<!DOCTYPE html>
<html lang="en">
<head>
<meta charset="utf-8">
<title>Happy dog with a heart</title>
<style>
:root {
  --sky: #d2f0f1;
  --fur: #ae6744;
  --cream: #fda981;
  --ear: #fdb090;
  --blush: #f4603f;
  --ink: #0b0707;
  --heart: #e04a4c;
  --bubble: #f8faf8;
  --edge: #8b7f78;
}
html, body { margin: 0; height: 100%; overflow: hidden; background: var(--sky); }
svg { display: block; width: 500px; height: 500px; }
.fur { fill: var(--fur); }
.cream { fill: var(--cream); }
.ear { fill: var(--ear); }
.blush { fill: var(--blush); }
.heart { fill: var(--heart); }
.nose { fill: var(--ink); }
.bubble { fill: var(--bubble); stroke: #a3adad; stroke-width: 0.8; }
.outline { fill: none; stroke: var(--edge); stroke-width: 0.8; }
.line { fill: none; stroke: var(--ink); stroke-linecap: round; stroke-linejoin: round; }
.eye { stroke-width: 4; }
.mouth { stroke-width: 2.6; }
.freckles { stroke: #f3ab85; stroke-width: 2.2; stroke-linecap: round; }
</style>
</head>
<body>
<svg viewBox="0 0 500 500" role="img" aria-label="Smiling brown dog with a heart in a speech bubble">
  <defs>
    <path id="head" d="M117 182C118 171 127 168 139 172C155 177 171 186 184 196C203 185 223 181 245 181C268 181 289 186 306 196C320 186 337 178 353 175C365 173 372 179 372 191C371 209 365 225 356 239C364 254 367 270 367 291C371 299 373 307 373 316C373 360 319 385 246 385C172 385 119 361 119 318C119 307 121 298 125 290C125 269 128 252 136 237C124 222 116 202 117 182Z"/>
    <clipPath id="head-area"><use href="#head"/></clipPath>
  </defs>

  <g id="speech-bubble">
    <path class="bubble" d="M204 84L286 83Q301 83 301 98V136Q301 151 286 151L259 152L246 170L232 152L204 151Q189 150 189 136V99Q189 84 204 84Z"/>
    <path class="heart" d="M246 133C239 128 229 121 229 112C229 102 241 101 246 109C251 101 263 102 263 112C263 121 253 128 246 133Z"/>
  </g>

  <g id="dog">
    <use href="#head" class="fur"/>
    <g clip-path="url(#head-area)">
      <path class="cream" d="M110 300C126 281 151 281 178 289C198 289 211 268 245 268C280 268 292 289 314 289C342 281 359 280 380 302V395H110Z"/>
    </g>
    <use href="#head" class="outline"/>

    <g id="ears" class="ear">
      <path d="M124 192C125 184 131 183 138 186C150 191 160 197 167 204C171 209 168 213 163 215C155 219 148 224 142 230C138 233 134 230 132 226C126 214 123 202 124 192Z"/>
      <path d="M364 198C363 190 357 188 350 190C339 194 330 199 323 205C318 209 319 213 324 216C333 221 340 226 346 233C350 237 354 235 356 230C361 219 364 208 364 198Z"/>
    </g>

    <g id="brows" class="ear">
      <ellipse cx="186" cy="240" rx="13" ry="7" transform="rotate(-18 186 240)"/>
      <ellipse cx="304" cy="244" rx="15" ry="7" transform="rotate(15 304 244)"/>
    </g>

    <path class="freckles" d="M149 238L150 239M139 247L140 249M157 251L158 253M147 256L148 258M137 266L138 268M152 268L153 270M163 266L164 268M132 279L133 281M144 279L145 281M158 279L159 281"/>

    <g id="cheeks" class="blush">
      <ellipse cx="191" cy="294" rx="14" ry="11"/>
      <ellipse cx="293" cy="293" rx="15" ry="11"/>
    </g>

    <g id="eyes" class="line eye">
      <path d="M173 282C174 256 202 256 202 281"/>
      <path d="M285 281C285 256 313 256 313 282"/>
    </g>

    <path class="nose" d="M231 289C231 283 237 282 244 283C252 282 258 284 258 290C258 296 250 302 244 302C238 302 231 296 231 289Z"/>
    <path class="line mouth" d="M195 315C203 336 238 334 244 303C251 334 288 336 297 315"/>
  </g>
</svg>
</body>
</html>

Task description: Which of the lines above mention the word "html"? Pull those lines out.

Answer for this exercise:
<!DOCTYPE html>
<html lang="en">
html, body { margin: 0; height: 100%; overflow: hidden; background: var(--sky); }
</html>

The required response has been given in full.